This could be a descriptor for much of APT9. Architecture and development, the reality of climate change, the rise of extremism, the global movement of people – are all underlying conversations that emerge as a means to understand our evolving region.
Among some of the highlights within this thinking are Martha Atienza’s video piece that blurs a religious ceremony with illegal fishing in the Philippines, and Tada Hengsapkul’s (Thailand) video installation of a scuttled tank once used for boarder control and now an artificial reef for tourism. Nothing is a straight through-line.
For this writer, some of the other highlights that warrant a mention are: Jonanthan Jones’ installation of 2000 collected natural objects with deep cultural and personal significance layered in contemporary and conceptual framework; the phenomenally detailed abstractions of Waqas Khan (Pakistan); the stunning musical installation of Japanese artist Yuko Mohri – a sonic rumination which overlooks the Brisbane river and city while using the vernacular of urban light posts and furniture; the graphite drawings / constructions by Bangladeshi artist Ayesha Sultana; the punchy one-liner on “skin-deep identity” in Latai Taumoepeau’s photographic series Dark Continent (2018), and the epic narratives of Kawayian de Guia (Philippines) that blend ancient tribal culture with consumerism and colonisation.

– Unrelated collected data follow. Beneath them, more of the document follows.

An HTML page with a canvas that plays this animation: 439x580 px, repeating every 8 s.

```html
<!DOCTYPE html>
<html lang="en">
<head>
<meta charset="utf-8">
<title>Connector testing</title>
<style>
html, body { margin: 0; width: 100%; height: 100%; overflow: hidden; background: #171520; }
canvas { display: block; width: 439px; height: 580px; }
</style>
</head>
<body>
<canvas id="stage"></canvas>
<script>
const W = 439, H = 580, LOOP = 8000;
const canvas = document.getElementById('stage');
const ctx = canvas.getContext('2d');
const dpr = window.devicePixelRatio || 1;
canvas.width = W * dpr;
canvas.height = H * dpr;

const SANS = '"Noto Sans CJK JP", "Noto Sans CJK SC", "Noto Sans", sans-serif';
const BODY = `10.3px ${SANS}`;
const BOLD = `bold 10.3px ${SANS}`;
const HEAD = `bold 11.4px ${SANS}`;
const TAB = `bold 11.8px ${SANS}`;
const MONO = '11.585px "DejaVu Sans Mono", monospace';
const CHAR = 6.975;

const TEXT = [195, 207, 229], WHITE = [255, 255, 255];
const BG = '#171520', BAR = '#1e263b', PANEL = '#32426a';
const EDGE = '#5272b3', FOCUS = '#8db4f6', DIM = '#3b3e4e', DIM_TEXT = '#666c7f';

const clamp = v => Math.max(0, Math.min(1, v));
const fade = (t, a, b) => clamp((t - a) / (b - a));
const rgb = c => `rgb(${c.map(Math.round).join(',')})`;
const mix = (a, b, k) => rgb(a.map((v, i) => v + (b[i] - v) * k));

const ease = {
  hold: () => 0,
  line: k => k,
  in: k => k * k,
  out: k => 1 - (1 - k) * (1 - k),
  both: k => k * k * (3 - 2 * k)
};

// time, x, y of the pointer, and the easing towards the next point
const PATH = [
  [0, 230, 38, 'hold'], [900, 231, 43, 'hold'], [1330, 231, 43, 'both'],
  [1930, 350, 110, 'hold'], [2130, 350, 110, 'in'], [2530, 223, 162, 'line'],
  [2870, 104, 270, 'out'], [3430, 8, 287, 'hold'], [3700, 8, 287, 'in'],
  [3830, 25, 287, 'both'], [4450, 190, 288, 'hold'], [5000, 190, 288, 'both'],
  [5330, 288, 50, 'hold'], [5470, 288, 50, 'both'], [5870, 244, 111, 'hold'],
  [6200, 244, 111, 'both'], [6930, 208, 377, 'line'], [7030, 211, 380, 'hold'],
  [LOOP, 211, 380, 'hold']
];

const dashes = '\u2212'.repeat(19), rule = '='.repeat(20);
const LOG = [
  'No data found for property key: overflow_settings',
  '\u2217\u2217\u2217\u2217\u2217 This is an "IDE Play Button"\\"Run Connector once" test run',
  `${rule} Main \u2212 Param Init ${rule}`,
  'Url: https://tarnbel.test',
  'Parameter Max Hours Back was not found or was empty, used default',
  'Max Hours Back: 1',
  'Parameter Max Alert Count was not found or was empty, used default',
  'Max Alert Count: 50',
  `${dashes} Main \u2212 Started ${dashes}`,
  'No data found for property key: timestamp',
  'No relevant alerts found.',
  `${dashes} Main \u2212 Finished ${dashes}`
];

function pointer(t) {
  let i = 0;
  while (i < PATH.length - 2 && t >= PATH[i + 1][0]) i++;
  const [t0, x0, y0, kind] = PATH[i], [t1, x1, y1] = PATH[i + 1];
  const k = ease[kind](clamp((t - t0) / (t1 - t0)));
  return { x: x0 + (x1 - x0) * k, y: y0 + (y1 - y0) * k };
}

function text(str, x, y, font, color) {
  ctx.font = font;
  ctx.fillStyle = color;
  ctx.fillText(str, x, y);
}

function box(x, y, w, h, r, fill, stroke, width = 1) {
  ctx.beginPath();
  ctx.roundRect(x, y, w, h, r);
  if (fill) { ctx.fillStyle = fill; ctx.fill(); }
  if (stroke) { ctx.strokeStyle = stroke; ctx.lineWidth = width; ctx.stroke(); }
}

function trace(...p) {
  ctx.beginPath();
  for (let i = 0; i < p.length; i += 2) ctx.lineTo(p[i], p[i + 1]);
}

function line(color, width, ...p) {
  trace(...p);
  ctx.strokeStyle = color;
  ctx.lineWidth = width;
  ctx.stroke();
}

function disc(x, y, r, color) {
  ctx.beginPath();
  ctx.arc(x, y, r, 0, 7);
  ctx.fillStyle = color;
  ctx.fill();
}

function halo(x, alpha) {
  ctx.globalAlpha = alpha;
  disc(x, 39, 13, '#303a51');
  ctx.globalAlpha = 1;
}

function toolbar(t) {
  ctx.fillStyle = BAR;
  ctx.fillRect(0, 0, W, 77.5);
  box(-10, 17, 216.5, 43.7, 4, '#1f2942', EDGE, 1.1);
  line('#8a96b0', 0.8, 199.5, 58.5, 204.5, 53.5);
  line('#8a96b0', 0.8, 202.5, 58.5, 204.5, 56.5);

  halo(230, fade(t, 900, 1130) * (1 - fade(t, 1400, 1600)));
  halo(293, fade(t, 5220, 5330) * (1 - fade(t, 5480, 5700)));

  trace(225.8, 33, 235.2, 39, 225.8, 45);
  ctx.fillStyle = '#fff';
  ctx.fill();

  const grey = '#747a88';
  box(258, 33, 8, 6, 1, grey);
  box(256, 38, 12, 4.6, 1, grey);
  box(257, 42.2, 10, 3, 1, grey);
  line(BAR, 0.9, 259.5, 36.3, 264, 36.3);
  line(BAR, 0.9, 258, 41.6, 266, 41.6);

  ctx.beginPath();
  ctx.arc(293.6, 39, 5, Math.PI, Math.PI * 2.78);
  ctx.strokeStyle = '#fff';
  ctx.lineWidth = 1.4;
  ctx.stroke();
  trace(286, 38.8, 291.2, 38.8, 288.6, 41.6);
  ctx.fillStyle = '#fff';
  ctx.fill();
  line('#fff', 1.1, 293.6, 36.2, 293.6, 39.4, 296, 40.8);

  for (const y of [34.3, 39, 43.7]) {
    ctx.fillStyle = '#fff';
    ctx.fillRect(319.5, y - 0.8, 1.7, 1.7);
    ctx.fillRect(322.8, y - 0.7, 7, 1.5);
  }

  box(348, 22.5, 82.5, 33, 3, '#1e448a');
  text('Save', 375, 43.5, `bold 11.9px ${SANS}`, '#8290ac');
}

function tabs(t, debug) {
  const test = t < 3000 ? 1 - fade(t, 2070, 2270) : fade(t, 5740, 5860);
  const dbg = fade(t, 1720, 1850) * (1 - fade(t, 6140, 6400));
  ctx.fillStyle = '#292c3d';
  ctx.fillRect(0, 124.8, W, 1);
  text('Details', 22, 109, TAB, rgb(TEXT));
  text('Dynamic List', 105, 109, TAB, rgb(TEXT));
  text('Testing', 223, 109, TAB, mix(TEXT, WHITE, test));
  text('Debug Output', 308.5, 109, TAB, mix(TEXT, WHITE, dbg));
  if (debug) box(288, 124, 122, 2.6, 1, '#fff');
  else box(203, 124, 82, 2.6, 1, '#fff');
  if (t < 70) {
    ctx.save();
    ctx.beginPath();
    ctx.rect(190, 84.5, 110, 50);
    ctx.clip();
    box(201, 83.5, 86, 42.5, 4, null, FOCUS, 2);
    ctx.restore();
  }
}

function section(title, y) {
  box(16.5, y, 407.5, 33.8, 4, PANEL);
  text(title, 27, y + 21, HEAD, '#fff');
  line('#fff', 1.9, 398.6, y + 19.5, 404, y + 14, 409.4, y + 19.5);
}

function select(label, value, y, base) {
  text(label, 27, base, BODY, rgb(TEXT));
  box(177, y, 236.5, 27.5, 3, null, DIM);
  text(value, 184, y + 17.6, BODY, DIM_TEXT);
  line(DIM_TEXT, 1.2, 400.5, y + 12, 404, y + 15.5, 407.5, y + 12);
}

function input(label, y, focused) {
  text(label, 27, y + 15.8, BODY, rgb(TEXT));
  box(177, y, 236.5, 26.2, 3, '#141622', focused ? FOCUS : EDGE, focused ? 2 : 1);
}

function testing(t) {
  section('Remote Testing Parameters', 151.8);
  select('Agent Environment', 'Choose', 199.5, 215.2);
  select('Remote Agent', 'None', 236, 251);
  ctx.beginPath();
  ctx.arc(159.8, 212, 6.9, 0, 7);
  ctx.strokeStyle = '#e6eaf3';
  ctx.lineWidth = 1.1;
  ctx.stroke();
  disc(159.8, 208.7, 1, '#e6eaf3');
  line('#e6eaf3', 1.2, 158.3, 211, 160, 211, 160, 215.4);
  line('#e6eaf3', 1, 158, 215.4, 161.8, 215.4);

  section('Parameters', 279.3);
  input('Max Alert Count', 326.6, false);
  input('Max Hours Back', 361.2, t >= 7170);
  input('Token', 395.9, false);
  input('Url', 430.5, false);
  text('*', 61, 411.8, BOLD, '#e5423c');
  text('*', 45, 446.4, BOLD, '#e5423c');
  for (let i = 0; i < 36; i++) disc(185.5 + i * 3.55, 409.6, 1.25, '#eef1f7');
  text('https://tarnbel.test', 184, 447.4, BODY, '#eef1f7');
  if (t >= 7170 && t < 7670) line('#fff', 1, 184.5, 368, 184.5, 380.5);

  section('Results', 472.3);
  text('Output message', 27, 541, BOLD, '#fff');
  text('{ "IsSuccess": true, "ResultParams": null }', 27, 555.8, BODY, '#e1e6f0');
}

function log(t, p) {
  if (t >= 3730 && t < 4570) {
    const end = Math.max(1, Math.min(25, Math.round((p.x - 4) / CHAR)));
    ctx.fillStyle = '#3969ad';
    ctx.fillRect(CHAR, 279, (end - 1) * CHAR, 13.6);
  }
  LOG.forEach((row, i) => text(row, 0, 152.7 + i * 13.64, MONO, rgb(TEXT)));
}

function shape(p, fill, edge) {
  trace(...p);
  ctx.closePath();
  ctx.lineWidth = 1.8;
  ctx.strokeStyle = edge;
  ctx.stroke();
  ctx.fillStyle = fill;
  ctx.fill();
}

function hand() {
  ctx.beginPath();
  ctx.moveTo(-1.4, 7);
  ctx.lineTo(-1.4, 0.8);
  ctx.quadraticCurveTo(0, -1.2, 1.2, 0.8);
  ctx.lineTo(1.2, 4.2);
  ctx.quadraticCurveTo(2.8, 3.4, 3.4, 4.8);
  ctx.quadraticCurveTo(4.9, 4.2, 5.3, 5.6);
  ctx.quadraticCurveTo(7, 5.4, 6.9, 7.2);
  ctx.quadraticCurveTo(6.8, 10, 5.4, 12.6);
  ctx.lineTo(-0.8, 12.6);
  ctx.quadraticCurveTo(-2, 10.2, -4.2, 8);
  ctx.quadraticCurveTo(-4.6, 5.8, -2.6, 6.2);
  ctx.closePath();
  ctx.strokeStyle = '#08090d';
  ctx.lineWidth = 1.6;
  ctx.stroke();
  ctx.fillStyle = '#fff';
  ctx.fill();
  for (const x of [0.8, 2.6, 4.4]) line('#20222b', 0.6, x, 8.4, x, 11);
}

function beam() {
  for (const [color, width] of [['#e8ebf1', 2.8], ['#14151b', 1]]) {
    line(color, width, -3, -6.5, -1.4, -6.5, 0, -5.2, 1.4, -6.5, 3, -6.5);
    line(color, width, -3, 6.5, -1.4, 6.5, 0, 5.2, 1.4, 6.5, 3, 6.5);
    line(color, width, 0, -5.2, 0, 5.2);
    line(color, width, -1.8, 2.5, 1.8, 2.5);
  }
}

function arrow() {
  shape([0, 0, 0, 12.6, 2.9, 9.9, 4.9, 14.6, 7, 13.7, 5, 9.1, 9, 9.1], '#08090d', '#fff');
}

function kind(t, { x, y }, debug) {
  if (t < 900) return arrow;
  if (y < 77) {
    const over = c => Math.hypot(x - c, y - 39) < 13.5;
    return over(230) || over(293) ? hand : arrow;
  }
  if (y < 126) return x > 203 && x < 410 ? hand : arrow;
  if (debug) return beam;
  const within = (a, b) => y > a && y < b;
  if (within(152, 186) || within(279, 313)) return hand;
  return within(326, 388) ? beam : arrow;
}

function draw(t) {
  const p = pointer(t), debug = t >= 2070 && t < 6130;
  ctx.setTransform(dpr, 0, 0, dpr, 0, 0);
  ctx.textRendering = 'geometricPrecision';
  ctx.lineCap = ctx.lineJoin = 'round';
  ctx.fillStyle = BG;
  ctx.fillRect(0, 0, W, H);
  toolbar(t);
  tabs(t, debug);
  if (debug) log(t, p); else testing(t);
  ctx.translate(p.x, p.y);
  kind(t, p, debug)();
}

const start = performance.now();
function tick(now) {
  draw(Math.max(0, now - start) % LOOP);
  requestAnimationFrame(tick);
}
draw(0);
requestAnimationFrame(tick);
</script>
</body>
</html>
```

As its name frames, the APT happens every three years. It is long enough for digestion and change in the pace of an evolving role, but also allows the time to build relationships across remote locations.
Another way to understand such change, in reality, is to track it. Stanhope has chosen also to revisit work from earlier iterations of the APT – Japan’s Shinro Ohtake and the aforementioned Anne Noble were both represented in the first APT. There are in total five artists who have a return appearance in APT9.
The Triennial has always been defined by prolonged fieldwork in the region, and this “review” invites a deeper analysis of the sustainability of practices and perhaps a gauge on the speed of growth in these art scenes.
This is where I come back to that idea of slow art, and our need for it more than ever. There are many threads that can be chosen as a way of navigating through APT9 as a viewer, and we may not feel that immediate buzz on our first viewing, conditioned to seek out the big statements, but this exhibition is a quiet giant that continues to whisper in your ear.
Don’t be too quick with the first impressions – typical behaviour for our world drowning in opinions – but take a cue from our more remote neighbours and allow the nuances to slowly surface.
Rating: 4 stars ★★★★
The 9th Asia Pacific Triennial of Contemporary Art’ (APT9)
24 November 2018 until 28 April, 2019
Queensland Art Gallery / Gallery of Modern Art (QAGOMA)
ArtsHub visited Brisbane as a guest of the Asia Pacific Triennial.